#### Data for this exercise ####
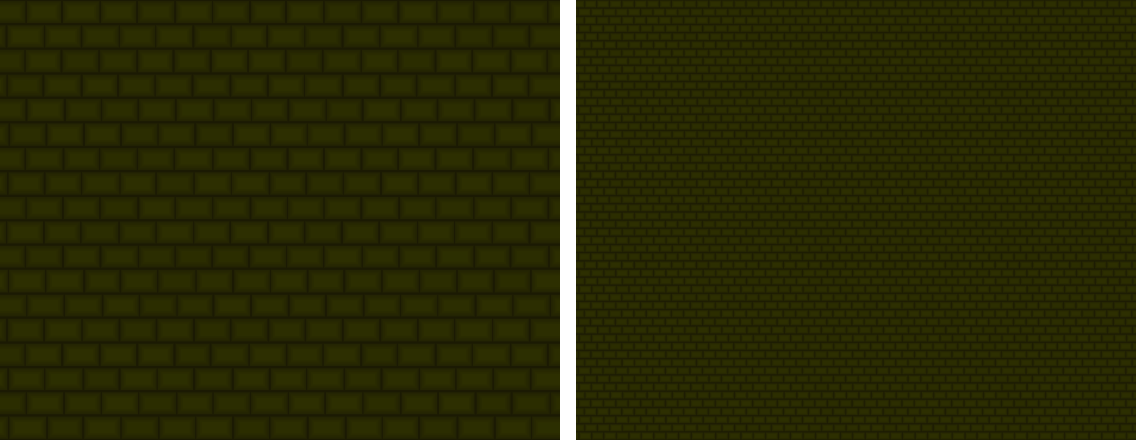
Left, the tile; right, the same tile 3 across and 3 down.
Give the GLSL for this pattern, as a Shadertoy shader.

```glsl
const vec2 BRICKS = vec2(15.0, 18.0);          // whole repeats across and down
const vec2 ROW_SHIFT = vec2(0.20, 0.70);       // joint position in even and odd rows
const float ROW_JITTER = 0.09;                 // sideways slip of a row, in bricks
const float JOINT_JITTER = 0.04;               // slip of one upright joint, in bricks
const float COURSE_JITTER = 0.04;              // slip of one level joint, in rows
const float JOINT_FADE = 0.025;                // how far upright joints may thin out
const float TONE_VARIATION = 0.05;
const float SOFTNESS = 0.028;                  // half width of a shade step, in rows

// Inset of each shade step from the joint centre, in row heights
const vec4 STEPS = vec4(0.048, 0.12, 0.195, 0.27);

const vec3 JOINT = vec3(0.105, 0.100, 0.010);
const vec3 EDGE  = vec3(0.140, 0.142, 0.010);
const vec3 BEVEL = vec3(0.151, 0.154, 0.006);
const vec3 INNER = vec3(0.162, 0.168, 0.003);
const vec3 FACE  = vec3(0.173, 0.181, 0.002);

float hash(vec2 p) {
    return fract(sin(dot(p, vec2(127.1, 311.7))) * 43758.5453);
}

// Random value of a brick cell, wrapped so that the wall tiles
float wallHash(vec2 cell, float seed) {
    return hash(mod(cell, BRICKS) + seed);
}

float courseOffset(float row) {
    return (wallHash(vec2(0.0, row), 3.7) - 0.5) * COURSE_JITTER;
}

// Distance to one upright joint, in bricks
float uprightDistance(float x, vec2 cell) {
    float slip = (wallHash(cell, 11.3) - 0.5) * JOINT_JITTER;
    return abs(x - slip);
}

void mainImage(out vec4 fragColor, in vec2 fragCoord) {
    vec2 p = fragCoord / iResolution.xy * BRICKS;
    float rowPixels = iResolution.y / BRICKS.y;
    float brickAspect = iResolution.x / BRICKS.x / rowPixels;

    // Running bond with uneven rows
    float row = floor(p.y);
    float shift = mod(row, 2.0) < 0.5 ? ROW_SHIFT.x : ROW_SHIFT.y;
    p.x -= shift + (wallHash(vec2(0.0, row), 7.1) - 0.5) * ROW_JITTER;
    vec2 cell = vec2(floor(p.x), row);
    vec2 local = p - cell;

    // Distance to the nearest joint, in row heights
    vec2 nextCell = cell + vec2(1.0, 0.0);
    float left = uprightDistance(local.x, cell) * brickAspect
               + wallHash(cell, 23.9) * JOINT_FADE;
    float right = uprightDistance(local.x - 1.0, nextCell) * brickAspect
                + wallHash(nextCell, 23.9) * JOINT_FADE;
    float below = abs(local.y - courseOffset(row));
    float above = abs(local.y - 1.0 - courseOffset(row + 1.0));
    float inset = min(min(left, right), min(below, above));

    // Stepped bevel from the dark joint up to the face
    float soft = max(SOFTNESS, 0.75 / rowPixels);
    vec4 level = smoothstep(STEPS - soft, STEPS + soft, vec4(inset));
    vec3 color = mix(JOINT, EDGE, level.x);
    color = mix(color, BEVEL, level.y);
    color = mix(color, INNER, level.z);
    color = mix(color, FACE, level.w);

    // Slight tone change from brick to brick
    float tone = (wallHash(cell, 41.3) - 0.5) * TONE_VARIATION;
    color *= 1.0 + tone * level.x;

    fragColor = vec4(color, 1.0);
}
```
####
__What to work on__:
Copy out the lines above unchanged. Skip the images.

__Solution to the exercise__:
Left, the tile; right, the same tile 3 across and 3 down.
Give the GLSL for this pattern, as a Shadertoy shader.

```glsl
const vec2 BRICKS = vec2(15.0, 18.0);          // whole repeats across and down
const vec2 ROW_SHIFT = vec2(0.20, 0.70);       // joint position in even and odd rows
const float ROW_JITTER = 0.09;                 // sideways slip of a row, in bricks
const float JOINT_JITTER = 0.04;               // slip of one upright joint, in bricks
const float COURSE_JITTER = 0.04;              // slip of one level joint, in rows
const float JOINT_FADE = 0.025;                // how far upright joints may thin out
const float TONE_VARIATION = 0.05;
const float SOFTNESS = 0.028;                  // half width of a shade step, in rows

// Inset of each shade step from the joint centre, in row heights
const vec4 STEPS = vec4(0.048, 0.12, 0.195, 0.27);

const vec3 JOINT = vec3(0.105, 0.100, 0.010);
const vec3 EDGE  = vec3(0.140, 0.142, 0.010);
const vec3 BEVEL = vec3(0.151, 0.154, 0.006);
const vec3 INNER = vec3(0.162, 0.168, 0.003);
const vec3 FACE  = vec3(0.173, 0.181, 0.002);

float hash(vec2 p) {
    return fract(sin(dot(p, vec2(127.1, 311.7))) * 43758.5453);
}

// Random value of a brick cell, wrapped so that the wall tiles
float wallHash(vec2 cell, float seed) {
    return hash(mod(cell, BRICKS) + seed);
}

float courseOffset(float row) {
    return (wallHash(vec2(0.0, row), 3.7) - 0.5) * COURSE_JITTER;
}

// Distance to one upright joint, in bricks
float uprightDistance(float x, vec2 cell) {
    float slip = (wallHash(cell, 11.3) - 0.5) * JOINT_JITTER;
    return abs(x - slip);
}

void mainImage(out vec4 fragColor, in vec2 fragCoord) {
    vec2 p = fragCoord / iResolution.xy * BRICKS;
    float rowPixels = iResolution.y / BRICKS.y;
    float brickAspect = iResolution.x / BRICKS.x / rowPixels;

    // Running bond with uneven rows
    float row = floor(p.y);
    float shift = mod(row, 2.0) < 0.5 ? ROW_SHIFT.x : ROW_SHIFT.y;
    p.x -= shift + (wallHash(vec2(0.0, row), 7.1) - 0.5) * ROW_JITTER;
    vec2 cell = vec2(floor(p.x), row);
    vec2 local = p - cell;

    // Distance to the nearest joint, in row heights
    vec2 nextCell = cell + vec2(1.0, 0.0);
    float left = uprightDistance(local.x, cell) * brickAspect
               + wallHash(cell, 23.9) * JOINT_FADE;
    float right = uprightDistance(local.x - 1.0, nextCell) * brickAspect
                + wallHash(nextCell, 23.9) * JOINT_FADE;
    float below = abs(local.y - courseOffset(row));
    float above = abs(local.y - 1.0 - courseOffset(row + 1.0));
    float inset = min(min(left, right), min(below, above));

    // Stepped bevel from the dark joint up to the face
    float soft = max(SOFTNESS, 0.75 / rowPixels);
    vec4 level = smoothstep(STEPS - soft, STEPS + soft, vec4(inset));
    vec3 color = mix(JOINT, EDGE, level.x);
    color = mix(color, BEVEL, level.y);
    color = mix(color, INNER, level.z);
    color = mix(color, FACE, level.w);

    // Slight tone change from brick to brick
    float tone = (wallHash(cell, 41.3) - 0.5) * TONE_VARIATION;
    color *= 1.0 + tone * level.x;

    fragColor = vec4(color, 1.0);
}
```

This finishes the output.